Exercise data:

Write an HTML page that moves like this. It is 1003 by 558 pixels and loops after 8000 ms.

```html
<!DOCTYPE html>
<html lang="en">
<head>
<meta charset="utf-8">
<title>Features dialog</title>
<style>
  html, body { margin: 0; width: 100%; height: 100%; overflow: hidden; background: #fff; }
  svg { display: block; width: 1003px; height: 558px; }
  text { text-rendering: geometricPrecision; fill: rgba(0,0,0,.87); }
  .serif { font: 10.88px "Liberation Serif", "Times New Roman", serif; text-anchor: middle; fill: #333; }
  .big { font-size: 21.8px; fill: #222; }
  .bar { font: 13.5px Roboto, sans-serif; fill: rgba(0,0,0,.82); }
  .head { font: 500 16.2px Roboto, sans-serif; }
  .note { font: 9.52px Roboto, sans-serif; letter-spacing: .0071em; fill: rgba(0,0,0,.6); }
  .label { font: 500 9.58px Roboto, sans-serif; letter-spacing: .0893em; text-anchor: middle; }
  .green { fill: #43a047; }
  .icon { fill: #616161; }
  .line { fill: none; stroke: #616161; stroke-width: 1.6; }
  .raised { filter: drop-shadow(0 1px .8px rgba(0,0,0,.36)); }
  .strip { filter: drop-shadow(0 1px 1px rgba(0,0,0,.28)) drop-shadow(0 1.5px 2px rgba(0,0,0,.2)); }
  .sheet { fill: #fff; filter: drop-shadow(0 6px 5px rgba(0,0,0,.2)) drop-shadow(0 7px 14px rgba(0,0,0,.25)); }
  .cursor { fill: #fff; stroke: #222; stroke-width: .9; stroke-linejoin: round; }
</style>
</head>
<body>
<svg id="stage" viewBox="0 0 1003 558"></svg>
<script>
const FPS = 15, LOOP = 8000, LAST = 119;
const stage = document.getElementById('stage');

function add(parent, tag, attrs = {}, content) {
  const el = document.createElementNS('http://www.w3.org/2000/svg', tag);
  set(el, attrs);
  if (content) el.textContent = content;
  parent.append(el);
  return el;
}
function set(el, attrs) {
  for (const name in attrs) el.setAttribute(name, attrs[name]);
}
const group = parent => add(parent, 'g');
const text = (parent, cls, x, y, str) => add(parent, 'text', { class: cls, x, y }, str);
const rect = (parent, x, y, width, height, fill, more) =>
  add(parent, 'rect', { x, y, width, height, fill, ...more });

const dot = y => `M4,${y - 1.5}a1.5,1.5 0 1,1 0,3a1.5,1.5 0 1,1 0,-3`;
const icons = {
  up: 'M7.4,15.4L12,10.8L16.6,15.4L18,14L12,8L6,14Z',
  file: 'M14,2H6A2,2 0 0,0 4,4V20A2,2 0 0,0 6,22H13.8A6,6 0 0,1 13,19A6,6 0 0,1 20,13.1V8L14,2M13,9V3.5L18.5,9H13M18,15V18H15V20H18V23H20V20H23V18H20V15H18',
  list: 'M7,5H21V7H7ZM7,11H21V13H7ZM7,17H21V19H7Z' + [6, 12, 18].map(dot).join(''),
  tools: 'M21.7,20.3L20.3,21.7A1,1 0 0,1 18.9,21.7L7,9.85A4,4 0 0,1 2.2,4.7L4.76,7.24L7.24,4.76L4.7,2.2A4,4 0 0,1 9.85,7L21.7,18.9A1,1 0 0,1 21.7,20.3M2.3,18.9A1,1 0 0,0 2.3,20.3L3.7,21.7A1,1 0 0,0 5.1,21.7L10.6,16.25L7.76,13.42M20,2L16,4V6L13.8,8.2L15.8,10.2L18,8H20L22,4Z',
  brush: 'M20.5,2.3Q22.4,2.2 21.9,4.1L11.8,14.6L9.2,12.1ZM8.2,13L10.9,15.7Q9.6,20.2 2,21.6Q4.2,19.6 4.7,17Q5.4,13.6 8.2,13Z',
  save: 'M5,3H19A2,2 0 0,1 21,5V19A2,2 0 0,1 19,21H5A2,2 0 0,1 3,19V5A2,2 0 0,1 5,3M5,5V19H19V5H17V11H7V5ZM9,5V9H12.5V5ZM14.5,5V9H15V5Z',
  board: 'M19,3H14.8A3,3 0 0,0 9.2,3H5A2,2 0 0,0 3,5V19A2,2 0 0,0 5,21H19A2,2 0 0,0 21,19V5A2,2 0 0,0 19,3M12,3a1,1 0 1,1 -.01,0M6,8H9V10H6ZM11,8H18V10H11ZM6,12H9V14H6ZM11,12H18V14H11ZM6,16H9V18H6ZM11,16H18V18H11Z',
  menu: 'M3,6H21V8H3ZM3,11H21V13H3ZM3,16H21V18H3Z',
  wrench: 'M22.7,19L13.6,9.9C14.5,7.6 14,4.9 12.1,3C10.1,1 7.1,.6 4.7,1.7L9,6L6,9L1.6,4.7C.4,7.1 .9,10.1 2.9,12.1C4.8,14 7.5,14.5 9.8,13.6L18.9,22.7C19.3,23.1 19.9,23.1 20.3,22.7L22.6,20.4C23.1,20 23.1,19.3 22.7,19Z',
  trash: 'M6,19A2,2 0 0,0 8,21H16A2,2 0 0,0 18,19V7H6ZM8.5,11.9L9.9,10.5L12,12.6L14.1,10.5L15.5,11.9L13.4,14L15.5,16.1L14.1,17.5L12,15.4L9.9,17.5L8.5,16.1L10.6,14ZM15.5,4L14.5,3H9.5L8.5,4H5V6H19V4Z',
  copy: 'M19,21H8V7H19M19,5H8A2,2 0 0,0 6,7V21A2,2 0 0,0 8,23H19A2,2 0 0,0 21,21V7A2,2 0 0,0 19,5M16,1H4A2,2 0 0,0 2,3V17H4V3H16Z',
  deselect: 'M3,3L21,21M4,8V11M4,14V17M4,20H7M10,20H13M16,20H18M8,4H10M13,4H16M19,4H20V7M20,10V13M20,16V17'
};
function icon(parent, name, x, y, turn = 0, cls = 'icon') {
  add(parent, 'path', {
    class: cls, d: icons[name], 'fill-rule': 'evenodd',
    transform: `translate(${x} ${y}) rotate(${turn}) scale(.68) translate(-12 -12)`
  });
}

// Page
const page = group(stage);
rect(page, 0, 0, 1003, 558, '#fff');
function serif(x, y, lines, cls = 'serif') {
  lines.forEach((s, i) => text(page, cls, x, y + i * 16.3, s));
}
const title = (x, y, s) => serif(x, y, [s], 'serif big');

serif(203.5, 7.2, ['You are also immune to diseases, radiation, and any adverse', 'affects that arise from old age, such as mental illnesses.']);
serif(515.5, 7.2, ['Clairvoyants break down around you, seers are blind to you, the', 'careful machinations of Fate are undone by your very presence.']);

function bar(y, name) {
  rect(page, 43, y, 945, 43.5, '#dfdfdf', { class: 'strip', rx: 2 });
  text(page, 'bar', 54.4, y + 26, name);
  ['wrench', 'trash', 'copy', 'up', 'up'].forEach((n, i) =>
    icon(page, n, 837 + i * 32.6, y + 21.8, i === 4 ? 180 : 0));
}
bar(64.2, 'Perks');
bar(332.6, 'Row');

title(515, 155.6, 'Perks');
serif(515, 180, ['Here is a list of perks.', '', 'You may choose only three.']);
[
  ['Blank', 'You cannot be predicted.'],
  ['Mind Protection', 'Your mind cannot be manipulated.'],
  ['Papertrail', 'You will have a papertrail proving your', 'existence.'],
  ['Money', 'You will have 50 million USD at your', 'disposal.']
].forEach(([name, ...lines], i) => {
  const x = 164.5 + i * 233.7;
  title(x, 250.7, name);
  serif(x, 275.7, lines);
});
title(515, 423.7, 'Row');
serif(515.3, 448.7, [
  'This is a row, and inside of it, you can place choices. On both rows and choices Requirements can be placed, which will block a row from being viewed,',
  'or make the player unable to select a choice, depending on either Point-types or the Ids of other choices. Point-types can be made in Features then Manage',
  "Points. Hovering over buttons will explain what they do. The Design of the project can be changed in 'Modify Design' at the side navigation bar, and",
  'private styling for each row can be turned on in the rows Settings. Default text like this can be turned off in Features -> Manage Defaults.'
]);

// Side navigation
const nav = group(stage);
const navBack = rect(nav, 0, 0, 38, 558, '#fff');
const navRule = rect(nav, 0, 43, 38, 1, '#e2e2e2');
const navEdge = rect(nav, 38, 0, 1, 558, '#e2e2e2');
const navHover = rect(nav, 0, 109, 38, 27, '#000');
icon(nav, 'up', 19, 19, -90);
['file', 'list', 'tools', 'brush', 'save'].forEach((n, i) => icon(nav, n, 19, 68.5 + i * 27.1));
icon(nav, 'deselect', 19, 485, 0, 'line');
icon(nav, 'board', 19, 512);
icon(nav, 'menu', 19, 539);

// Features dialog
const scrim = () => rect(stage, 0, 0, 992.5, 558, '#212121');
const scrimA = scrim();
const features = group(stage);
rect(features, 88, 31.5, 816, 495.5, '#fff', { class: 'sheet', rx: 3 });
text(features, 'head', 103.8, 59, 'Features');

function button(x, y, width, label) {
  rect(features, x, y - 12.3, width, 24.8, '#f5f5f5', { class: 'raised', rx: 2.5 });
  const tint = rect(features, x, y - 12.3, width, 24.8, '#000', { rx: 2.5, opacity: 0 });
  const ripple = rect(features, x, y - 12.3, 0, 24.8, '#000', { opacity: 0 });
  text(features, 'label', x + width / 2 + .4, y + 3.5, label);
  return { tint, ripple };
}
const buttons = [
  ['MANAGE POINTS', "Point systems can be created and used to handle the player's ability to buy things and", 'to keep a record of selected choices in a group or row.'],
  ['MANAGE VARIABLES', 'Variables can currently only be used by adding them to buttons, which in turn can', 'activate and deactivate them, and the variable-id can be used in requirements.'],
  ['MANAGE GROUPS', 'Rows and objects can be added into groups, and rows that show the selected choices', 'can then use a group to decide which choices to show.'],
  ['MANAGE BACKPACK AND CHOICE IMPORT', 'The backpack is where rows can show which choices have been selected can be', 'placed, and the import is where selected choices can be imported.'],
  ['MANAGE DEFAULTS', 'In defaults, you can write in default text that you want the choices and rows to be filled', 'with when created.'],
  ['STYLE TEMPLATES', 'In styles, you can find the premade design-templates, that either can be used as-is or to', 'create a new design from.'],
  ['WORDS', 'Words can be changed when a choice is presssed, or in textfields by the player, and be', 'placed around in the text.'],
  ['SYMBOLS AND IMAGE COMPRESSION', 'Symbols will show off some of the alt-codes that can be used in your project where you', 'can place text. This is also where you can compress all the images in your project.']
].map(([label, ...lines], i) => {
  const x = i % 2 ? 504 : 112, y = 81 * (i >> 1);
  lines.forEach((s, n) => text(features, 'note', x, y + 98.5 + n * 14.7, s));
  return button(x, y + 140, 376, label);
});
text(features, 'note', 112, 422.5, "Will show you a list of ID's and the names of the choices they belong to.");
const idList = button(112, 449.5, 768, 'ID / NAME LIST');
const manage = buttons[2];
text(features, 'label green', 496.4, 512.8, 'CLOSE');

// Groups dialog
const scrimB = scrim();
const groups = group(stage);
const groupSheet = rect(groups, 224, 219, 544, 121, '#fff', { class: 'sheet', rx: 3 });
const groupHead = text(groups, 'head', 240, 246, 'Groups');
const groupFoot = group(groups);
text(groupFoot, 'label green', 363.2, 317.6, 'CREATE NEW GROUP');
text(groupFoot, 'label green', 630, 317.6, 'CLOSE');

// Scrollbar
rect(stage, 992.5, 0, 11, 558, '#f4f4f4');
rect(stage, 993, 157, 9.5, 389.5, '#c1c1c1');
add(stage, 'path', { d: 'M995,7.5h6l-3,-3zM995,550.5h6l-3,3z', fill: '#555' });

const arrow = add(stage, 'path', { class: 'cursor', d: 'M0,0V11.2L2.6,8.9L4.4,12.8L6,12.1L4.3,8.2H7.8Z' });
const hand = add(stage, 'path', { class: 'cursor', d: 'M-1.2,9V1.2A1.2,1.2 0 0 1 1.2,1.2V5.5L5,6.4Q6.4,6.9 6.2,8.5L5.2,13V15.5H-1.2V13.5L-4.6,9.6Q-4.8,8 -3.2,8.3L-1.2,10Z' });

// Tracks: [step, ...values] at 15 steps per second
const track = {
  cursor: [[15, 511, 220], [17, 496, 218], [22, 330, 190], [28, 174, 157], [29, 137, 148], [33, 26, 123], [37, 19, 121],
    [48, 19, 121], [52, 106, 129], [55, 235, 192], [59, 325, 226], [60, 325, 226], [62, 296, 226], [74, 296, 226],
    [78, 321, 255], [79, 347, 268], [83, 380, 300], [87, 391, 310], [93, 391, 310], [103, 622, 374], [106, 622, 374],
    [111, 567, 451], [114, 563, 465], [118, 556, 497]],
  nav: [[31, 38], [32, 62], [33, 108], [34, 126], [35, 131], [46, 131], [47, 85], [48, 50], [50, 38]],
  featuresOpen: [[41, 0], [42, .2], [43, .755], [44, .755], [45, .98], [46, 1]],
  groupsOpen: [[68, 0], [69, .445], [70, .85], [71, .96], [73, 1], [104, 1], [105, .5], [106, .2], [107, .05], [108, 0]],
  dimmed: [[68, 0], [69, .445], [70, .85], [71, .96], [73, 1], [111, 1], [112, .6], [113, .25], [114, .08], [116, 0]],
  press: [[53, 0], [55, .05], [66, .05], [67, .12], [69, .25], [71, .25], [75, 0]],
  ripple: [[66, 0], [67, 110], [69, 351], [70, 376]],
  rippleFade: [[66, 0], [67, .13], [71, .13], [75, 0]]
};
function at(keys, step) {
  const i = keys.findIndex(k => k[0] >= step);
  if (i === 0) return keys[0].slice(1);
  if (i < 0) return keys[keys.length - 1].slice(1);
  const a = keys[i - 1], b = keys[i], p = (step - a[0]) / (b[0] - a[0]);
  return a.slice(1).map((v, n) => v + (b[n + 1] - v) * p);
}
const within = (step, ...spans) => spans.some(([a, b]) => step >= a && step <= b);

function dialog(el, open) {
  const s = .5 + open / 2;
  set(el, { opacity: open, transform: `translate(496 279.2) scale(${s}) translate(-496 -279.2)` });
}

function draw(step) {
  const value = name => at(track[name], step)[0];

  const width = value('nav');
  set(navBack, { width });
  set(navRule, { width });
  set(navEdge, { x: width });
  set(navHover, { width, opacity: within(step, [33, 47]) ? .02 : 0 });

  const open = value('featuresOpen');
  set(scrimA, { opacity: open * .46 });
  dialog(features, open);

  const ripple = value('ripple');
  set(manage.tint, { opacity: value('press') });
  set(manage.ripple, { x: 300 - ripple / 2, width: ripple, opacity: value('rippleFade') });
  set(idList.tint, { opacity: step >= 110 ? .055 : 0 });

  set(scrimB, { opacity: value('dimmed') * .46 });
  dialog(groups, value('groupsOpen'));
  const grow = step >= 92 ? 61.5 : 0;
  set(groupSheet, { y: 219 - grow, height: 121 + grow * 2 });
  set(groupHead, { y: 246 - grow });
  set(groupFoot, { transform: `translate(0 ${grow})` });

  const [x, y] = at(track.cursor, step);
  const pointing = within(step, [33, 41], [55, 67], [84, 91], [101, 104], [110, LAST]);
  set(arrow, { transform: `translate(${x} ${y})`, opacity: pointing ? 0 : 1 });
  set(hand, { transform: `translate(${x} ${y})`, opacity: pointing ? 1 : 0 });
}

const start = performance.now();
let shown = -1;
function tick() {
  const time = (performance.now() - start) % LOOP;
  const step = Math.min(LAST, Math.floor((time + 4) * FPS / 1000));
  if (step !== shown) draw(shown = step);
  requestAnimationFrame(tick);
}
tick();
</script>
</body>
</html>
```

What is being asked:
Look through the entries above and find each line where the word "dialog" occurs; copy those lines.

Exercise output:
<title>Features dialog</title>
// Features dialog
// Groups dialog
function dialog(el, open) {
  dialog(features, open);
  dialog(groups, value('groupsOpen'));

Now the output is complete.